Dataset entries
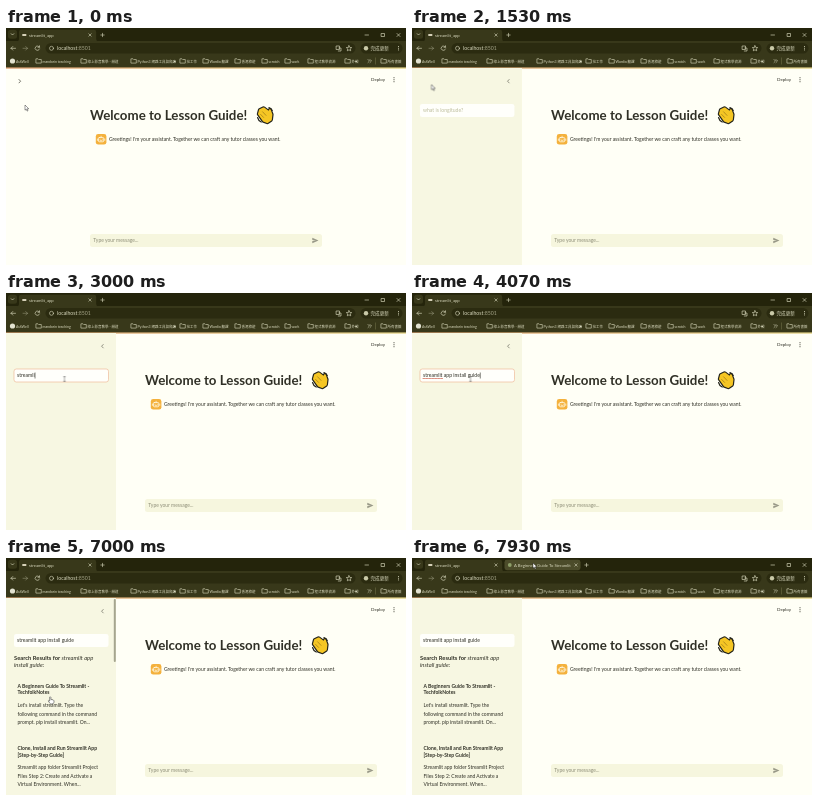
Recreate the animation shown at these times as an HTML page. Size 400 by 237 pixels, loop 8000 ms.

```html
<!DOCTYPE html>
<html lang="en">
<head>
<meta charset="utf-8">
<title>Assistant demo</title>
<style>
  html, body { margin: 0; width: 100%; height: 100%; overflow: hidden; background: #fffff6; }
  svg { display: block; width: 100vw; height: 100vh; }
  text { font: 5px Lato, "Noto Sans CJK TC", "Noto Sans CJK", sans-serif; fill: #303026; white-space: pre; }
  .chrome text { font-size: 4.2px; fill: #d8d8bd; }
  .line { fill: none; stroke-linecap: round; stroke-linejoin: round; }
  .dim { fill: #8e8e78; }
  .bold { font-weight: 700; }

  .main, .sidebar, .pointer { animation: 8s linear infinite; }
  .main { animation-name: main; }
  .sidebar { animation-name: sidebar; }
  .pointer { animation-name: travel; }
  .flag { visibility: hidden; animation: 8s step-end infinite; }
  .hover { animation-name: hover; }
  .closed { animation-name: closed; }
  .focus { animation-name: focus; }
  .results { animation-name: results; }
  .inside { animation-name: inside; }
  .scrollable { animation-name: scrollable; }
  .new-tab { animation-name: new-tab; }
  .one-tab { animation-name: one-tab; }
  .arrow { animation-name: arrow; }
  .hand { animation-name: hand; }
  .beam { animation-name: beam; }

  @keyframes main {
    0%, 15.5% { transform: none; animation-timing-function: ease-out; }
    19.2%, 100% { transform: translateX(55px); }
  }
  @keyframes sidebar {
    0%, 15.5% { transform: translateX(-111px); animation-timing-function: ease-out; }
    19.2%, 100% { transform: none; }
  }
  @keyframes travel {
    0%, 1% { transform: translate(19px, 77px); animation-timing-function: ease-in-out; }
    10%, 17.5% { transform: translate(13.5px, 51.5px); animation-timing-function: ease-in-out; }
    24%, 27% { transform: translate(59px, 90px); animation-timing-function: ease-in-out; }
    30%, 76% { transform: translate(58.5px, 86px); animation-timing-function: ease-in-out; }
    83%, 89.5% { transform: translate(44px, 139px); animation-timing-function: ease-in-out; }
    98%, 100% { transform: translate(121px, 5px); }
  }
  @keyframes hover { 10% { visibility: visible; } 15.5%, 100% { visibility: hidden; } }
  @keyframes closed { 0% { visibility: visible; } 15.5%, 100% { visibility: hidden; } }
  @keyframes focus { 29% { visibility: visible; } 86%, 100% { visibility: hidden; } }
  @keyframes results { 66.5%, 100% { visibility: visible; } }
  @keyframes inside { 15.5% { visibility: visible; } 95%, 100% { visibility: hidden; } }
  @keyframes scrollable { 66.5% { visibility: visible; } 95%, 100% { visibility: hidden; } }
  @keyframes new-tab { 88.2%, 100% { visibility: visible; } }
  @keyframes one-tab { 0% { visibility: visible; } 88.2%, 100% { visibility: hidden; } }
  @keyframes arrow {
    0%, 18.5%, 77%, 91%, 100% { visibility: visible; }
    10%, 22.5%, 82% { visibility: hidden; }
  }
  @keyframes hand {
    10%, 82% { visibility: visible; }
    18.5%, 91%, 100% { visibility: hidden; }
  }
  @keyframes beam { 22.5% { visibility: visible; } 77%, 100% { visibility: hidden; } }
</style>
</head>
<body>
<svg viewBox="0 0 400 237" preserveAspectRatio="none">
  <defs>
    <linearGradient id="strip">
      <stop stop-color="#d07a3e"/><stop offset="1" stop-color="#d9c25a"/>
    </linearGradient>
    <path id="folder" class="line" d="M.3 .8h1.7l.7.7h2.6v3.6h-5z" stroke="#d8d8bd" stroke-width=".6"/>
    <path id="plus" class="line" d="M-1.7 0h3.4M0-1.7v3.4" stroke="#d8d8bd" stroke-width=".6"/>
    <path id="close" class="line" d="M-1.2-1.2l2.4 2.4m0-2.4l-2.4 2.4" stroke="#d8d8bd" stroke-width=".6"/>
    <path id="palm" d="M3.4 8.2L4.4 4.4 8 2.6l4 3 1.4 1.2.8-2.4 1.6 4.4-.6 5-3.4 2.4-3.6-1.4z"/>
  </defs>

  <rect width="400" height="237" fill="#fffff6"/>
  <rect y="39.3" width="400" height="1.2" fill="url(#strip)"/>

  <g class="main">
    <text class="bold" x="84" y="92" style="font-size:13.3px">Welcome to Lesson Guide!</text>
    <g transform="translate(249.6 77.8)" class="line">
      <use href="#palm" stroke="#24241b" stroke-width="4.4"/>
      <use href="#palm" fill="#f5c624" stroke="#f5c624" stroke-width="2"/>
      <path d="M5 8.6l3 3M7 6l3.4 3.6" stroke="#8a6a18" stroke-width=".6"/>
      <path d="M2 11.8q.8 3.2 3.6 4.4M13.4 1.8q2.4.6 3.2 2.8" stroke="#24241b" stroke-width="1.3"/>
    </g>
    <rect x="89.8" y="106" width="10.6" height="10.6" rx="2.4" fill="#f4b13c"/>
    <g class="line" stroke="#fffbe8" stroke-width=".75">
      <rect x="92.5" y="109.5" width="5.2" height="4.3" rx=".8"/>
      <path d="M95.1 109.4v-1.2M91.4 111v1.4M98.8 111v1.4M94 111.2h.1M96.2 111.2h.1M94.1 112.7h2"/>
    </g>
    <text x="103" y="113.1">Greetings! I'm your assistant. Together we can craft any tutor classes you want.</text>
    <rect x="84" y="206" width="232" height="13" rx="2.5" fill="#f6f6de"/>
    <text class="dim" x="87.3" y="214.3">Type your message...</text>
    <path d="M306.3 209.8l6.2 2.7-6.2 2.7v-2.1l3.7-.6-3.7-.6z" fill="#989887"/>
  </g>

  <text x="365" y="53.3" style="font-size:4.5px">Deploy</text>
  <path class="line" d="M388 49.7v.1m0 1.9v.1m0 1.9v.1" stroke="#303026" stroke-width="1"/>
  <rect class="flag hover" x="9" y="48" width="10" height="10" rx="1.8" fill="#dfe6c5"/>
  <path class="line flag closed" d="M13 51.5l1.6 1.7-1.6 1.7" stroke="#55554a" stroke-width=".8"/>

  <g class="sidebar">
    <rect y="40" width="110" height="197" fill="#f7f7e2"/>
    <path class="line flag inside" d="M97.2 51.5l-1.6 1.7 1.6 1.7" stroke="#66665a" stroke-width=".7"/>
    <rect x="8" y="76" width="94.5" height="13" rx="2.3" fill="#fffffb"/>
    <g class="flag focus">
      <rect x="8" y="76" width="94.5" height="13" rx="2.3" fill="none" stroke="#ecb08c" stroke-width=".6"/>
    </g>
    <text id="query" x="11" y="84.1" style="font-size:5.1px"></text>
    <g class="flag focus">
      <path id="squiggle" class="line" d="M11 85.5h19.6" stroke="#c8503c" stroke-width=".65" stroke-dasharray=".7 .8"/>
      <path id="caret" d="M0 79.5v6" stroke="#303026" stroke-width=".6"/>
    </g>
    <g class="flag results">
      <text class="bold" x="8" y="102.2" style="font-size:5.8px">Search Results for <tspan font-style="italic" font-weight="400">streamlit app</tspan></text>
      <text x="8" y="109.2" style="font-size:5.8px"><tspan font-style="italic">install guide</tspan>:</text>
      <text class="bold" x="11.5" y="130">A Beginners Guide To Streamlit -</text>
      <text class="bold" x="11.5" y="136.4">TechfolkNotes</text>
      <text x="11.5" y="149">Let's install streamlit. Type the</text>
      <text x="11.5" y="157.5">following command in the command</text>
      <text x="11.5" y="166">prompt. pip install streamlit. On...</text>
      <text class="bold" x="11.5" y="192.3">Clone, Install and Run Streamlit App</text>
      <text class="bold" x="11.5" y="199">[Step-by-Step Guide]</text>
      <text x="11.5" y="211">Streamlit app folder Streamlit Project</text>
      <text x="11.5" y="219.5">Files Step 2: Create and Activate a</text>
      <text x="11.5" y="228">Virtual Environment. When...</text>
    </g>
    <rect class="flag scrollable" x="107.8" y="41" width="2" height="63" rx="1" fill="#a5a58f"/>
  </g>

  <g class="chrome">
    <rect width="400" height="14" fill="#24240b"/>
    <rect y="13" width="400" height="26.4" fill="#38381a"/>
    <rect x="2" y="1.8" width="9" height="9" rx="2.5" fill="#38381a"/>
    <path class="line" d="M5.2 5.7l1.3 1.3 1.3-1.3" stroke="#d8d8bd" stroke-width=".7"/>
    <path d="M11 13.2q2 0 2-2V4q0-2.2 2.2-2.2H88q2.2 0 2.2 2.2v7.2q0 2 2 2z" fill="#38381a"/>
    <rect x="16.3" y="6" width="4" height="2" fill="#d5d0b8"/>
    <text x="23" y="8.6">streamlit_app</text>
    <use href="#close" x="84" y="7"/>
    <use class="flag one-tab" href="#plus" x="96.5" y="7"/>
    <g class="flag new-tab">
      <rect x="92.5" y="1.8" width="76" height="10.4" rx="2.4" fill="#4c4c2a"/>
      <circle cx="97.8" cy="7" r="1.9" fill="#8fa06a"/>
      <text x="102" y="8.6">A Beginners Guide To Streamlit</text>
      <use href="#close" x="164" y="7"/>
      <use href="#plus" x="174.5" y="7"/>
    </g>
    <g class="line" stroke="#d8d8bd" stroke-width=".65">
      <path d="M359 7h3.5M391 5.5l3 3m0-3l-3 3"/>
      <rect x="375.5" y="5.5" width="3" height="3"/>
      <path d="M9.5 20.3H5m1.8-1.8L5 20.3l1.8 1.8"/>
      <path d="M17 20.3h4.5m-1.8-1.8l1.8 1.8-1.8 1.8" opacity=".5"/>
      <path d="M33.3 19a2.2 2.2 0 1 0 .2 2M33.5 17.8v1.5H32"/>
    </g>
    <rect x="39.5" y="15" width="310" height="10.6" rx="5.3" fill="#2b2b10"/>
    <circle cx="45.5" cy="20.3" r="2" class="line" stroke="#d8d8bd" stroke-width=".6"/>
    <text x="51" y="22.1" style="font-size:5.2px">localhost<tspan fill="#a5a588">:8501</tspan></text>
    <g class="line" stroke="#d8d8bd" stroke-width=".65">
      <rect x="330.5" y="18" width="3" height="3.5"/>
      <path d="M332.8 20h2.2v3h-2.7M343 17.7l.8 1.7 1.9.2-1.4 1.3.4 1.9-1.7-1-1.7 1 .4-1.9-1.4-1.3 1.9-.2z"/>
    </g>
    <rect x="354.5" y="15" width="42" height="10.6" rx="5.3" fill="#2b2b10"/>
    <circle cx="360" cy="20.3" r="2.2" fill="#c9c9a8"/>
    <text x="364.5" y="22" style="font-size:4.6px">完成更新</text>
    <path class="line" d="M392.5 18.5v.1m0 1.6v.1m0 1.6v.1" stroke="#d8d8bd" stroke-width=".9"/>
    <circle cx="6.5" cy="33" r="2.6" fill="#e2e2d0"/>
    <g id="bookmarks"></g>
    <path class="line" d="M362 31.5l1.5 1.5-1.5 1.5m2-3l1.5 1.5-1.5 1.5" stroke="#d8d8bd" stroke-width=".6"/>
    <path d="M369.5 29.5v7" stroke="#77774d" stroke-width=".5"/>
  </g>

  <g class="pointer">
    <path class="flag arrow" d="M0 0v5.2l1.2-1.1.9 2 .9-.4-.9-1.9h1.7z" fill="#fff" stroke="#222" stroke-width=".45"/>
    <path class="flag hand" d="M-.3.1q.8-.7 1.2.2v2.2q2.9 0 3.1 1.3v1.4Q3.8 7 1.6 7 .3 7-.5 5.8l-1.3-1.9q.5-.9 1.5.1z" fill="#fff" stroke="#222" stroke-width=".5"/>
    <path class="flag beam line" d="M-.8-2.3h1.6M0-2.3v4.6M-.8 2.3h1.6" stroke="#555" stroke-width=".5"/>
  </g>
</svg>
<script>
  const phrase = "streamlit app install guide";
  const placeholder = "what is longitude?";
  const typing = { start: 2500, end: 4020 };
  const query = document.getElementById("query");
  const caret = document.getElementById("caret");
  const squiggle = document.getElementById("squiggle");

  const bookmarks = [
    [10, "AskWell"], [30, "mandarin teaching"], [75, "線上影音教學 - 頻道"],
    [125, "Python3 網路工具與爬蟲"], [174, "找工作"], [197, "Wordia 翻譯"],
    [229, "香港旅遊"], [256, "scratch"], [279, "work"],
    [302, "程式教學資源"], [339, "外觀"], [375, "所有書籤"]
  ];
  document.getElementById("bookmarks").innerHTML = bookmarks.map(([x, label], i) =>
    (i ? `<use href="#folder" x="${x}" y="30"/>` : "") +
    `<text x="${x + (i ? 6.5 : 0)}" y="34.5" style="font-size:3.5px">${label}</text>`
  ).join("");

  let shown = -1;
  function draw() {
    const time = performance.now() % 8000;
    const progress = (time - typing.start) / (typing.end - typing.start);
    const count = Math.floor(Math.min(1, Math.max(0, progress)) * phrase.length);
    if (count !== shown) {
      shown = count;
      query.textContent = count ? phrase.slice(0, count) : placeholder;
      query.style.fill = count ? "" : "#bdbd9c";
      const width = count ? query.getComputedTextLength() : 0;
      caret.setAttribute("transform", `translate(${11.4 + width} 0)`);
      squiggle.style.opacity = count > 9 ? 1 : 0;
    }
    const blinking = time > typing.end + 300;
    caret.style.opacity = blinking && time % 1000 >= 500 ? 0 : 1;
    requestAnimationFrame(draw);
  }
  draw();
</script>
</body>
</html>
```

What the exercise asks: Each line above that holds the string "document" should be copied and shown.

Problem solution:
  const query = document.getElementById("query");
  const caret = document.getElementById("caret");
  const squiggle = document.getElementById("squiggle");
  document.getElementById("bookmarks").innerHTML = bookmarks.map(([x, label], i) =>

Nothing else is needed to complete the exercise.